[[ Data listing, beginning ]]
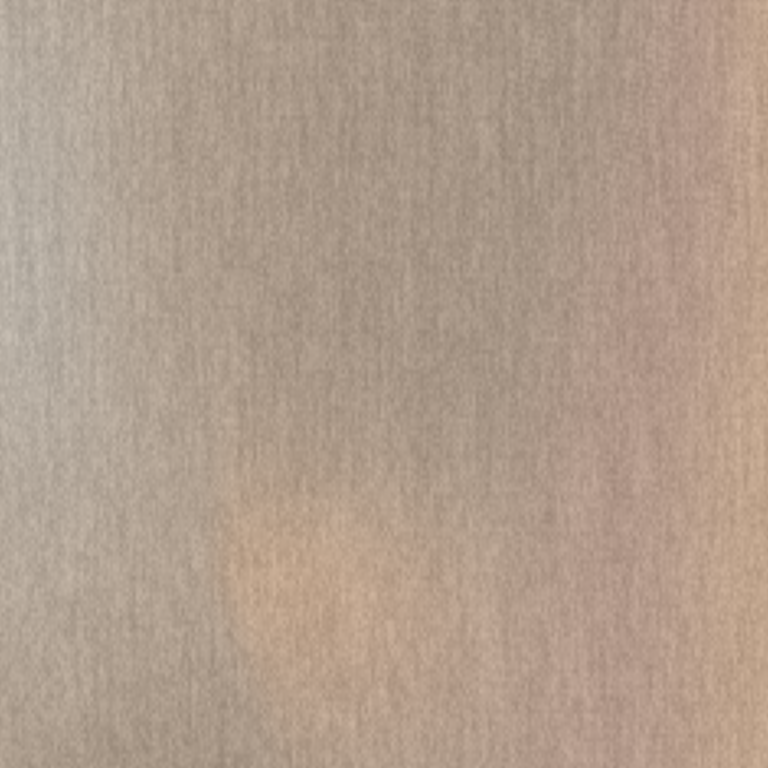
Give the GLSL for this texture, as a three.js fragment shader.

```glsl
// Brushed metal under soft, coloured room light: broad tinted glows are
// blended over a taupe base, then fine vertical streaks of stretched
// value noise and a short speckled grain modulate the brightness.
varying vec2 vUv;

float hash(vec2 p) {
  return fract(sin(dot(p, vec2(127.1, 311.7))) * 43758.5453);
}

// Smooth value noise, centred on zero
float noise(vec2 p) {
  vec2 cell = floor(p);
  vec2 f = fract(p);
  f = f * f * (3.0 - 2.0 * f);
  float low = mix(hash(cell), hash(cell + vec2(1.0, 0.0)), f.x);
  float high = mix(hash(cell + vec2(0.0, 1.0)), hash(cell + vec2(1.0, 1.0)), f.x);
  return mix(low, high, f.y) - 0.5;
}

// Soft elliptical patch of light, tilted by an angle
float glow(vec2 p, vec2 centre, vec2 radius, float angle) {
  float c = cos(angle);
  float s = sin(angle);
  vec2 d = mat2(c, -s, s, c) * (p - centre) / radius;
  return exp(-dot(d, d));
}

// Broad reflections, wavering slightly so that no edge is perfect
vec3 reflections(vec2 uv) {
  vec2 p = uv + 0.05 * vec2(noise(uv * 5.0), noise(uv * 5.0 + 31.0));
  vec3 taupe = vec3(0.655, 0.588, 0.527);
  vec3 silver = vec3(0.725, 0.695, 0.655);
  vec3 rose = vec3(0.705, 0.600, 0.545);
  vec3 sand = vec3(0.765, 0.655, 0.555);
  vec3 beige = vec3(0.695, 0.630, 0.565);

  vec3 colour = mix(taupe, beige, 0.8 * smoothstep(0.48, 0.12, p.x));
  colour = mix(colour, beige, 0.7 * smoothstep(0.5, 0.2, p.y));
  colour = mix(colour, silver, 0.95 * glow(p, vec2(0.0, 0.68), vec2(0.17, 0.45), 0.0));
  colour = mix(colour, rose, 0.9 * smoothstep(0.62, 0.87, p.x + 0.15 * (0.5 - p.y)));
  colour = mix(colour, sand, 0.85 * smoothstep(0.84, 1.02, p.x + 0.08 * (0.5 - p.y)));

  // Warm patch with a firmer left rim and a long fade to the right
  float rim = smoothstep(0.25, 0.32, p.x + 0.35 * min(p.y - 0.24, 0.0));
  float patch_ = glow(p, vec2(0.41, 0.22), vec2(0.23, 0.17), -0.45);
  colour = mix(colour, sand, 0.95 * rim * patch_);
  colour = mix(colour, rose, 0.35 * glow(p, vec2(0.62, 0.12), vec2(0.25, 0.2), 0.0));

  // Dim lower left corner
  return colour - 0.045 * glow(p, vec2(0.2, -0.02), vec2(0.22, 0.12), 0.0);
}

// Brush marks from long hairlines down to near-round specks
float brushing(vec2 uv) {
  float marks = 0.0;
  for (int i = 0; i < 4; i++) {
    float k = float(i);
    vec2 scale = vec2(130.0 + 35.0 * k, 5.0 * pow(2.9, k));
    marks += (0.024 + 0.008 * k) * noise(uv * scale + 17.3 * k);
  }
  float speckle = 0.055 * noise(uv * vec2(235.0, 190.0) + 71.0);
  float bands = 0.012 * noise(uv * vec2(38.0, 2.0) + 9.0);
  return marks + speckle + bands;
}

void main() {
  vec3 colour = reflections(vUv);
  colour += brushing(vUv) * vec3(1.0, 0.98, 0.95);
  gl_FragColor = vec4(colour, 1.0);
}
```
[[ Data listing, end ]]
[[ Data listing, beginning ]]
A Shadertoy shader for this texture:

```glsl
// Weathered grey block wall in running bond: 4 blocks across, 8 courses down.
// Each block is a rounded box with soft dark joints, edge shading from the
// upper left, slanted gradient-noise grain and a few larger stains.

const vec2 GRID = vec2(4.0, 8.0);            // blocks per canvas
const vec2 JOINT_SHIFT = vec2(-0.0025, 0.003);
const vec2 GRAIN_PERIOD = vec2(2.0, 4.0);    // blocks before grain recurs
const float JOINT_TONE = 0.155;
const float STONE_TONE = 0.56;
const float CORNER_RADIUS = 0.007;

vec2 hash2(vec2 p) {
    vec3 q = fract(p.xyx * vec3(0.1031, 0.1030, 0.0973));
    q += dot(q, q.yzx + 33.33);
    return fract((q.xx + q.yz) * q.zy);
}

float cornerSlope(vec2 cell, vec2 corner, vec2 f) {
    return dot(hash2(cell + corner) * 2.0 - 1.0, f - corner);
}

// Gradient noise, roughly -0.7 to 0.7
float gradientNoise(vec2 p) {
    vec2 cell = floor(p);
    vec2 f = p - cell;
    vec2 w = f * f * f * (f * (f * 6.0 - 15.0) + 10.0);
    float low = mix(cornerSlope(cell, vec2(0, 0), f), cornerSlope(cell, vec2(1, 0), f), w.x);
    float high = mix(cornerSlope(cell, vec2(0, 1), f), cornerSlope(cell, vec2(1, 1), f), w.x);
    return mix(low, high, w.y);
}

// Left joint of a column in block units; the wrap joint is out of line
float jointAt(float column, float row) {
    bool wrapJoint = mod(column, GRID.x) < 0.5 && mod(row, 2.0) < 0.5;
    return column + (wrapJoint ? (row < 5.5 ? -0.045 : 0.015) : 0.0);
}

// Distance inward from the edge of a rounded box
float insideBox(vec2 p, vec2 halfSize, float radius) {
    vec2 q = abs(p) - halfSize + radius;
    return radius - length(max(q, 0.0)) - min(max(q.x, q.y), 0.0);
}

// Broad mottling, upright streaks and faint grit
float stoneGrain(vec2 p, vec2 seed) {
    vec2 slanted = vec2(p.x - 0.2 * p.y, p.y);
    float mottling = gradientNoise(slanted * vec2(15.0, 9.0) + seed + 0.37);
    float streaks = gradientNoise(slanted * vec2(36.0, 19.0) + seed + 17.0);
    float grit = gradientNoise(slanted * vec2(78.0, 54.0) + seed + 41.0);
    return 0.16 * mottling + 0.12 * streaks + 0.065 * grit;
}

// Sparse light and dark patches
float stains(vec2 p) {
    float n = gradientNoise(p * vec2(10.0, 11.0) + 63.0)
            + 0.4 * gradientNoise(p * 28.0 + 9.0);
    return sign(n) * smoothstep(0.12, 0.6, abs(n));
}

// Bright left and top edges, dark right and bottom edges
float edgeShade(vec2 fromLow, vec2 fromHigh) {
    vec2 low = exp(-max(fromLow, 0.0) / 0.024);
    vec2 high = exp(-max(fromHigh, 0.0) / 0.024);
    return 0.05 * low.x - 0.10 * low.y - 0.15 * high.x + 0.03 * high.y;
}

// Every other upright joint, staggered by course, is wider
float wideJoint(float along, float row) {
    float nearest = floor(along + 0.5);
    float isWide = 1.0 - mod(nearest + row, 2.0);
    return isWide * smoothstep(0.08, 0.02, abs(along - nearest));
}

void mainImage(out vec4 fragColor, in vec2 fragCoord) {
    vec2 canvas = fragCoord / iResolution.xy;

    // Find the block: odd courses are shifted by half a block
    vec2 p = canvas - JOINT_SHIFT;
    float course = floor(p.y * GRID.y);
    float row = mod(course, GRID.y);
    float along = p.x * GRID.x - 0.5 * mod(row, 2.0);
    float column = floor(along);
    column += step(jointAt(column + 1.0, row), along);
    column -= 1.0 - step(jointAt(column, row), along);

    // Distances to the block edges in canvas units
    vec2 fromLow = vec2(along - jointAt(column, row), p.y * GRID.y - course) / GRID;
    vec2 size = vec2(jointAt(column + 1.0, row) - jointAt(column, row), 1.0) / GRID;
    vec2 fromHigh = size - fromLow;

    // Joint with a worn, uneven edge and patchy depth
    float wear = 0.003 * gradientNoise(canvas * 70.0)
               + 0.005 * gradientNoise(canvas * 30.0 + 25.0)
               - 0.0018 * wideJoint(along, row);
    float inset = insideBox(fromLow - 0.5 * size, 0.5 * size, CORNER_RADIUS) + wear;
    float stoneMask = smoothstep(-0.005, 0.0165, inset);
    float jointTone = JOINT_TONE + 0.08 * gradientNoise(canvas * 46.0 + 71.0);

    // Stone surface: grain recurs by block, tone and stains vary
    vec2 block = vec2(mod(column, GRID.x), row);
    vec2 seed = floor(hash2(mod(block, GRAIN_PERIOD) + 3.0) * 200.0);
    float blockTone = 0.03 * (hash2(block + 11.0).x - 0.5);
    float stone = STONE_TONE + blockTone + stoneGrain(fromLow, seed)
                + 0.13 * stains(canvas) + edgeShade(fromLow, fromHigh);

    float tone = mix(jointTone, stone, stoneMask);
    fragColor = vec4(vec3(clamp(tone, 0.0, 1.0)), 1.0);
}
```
[[ Data listing, end ]]
• **Assigned task**:
Your answer should be each line of the data that contains the word "GRID", copied as it stands.

• **Exercise response**:
const vec2 GRID = vec2(4.0, 8.0);            // blocks per canvas
    bool wrapJoint = mod(column, GRID.x) < 0.5 && mod(row, 2.0) < 0.5;
    float course = floor(p.y * GRID.y);
    float row = mod(course, GRID.y);
    float along = p.x * GRID.x - 0.5 * mod(row, 2.0);
    vec2 fromLow = vec2(along - jointAt(column, row), p.y * GRID.y - course) / GRID;
    vec2 size = vec2(jointAt(column + 1.0, row) - jointAt(column, row), 1.0) / GRID;
    vec2 block = vec2(mod(column, GRID.x), row);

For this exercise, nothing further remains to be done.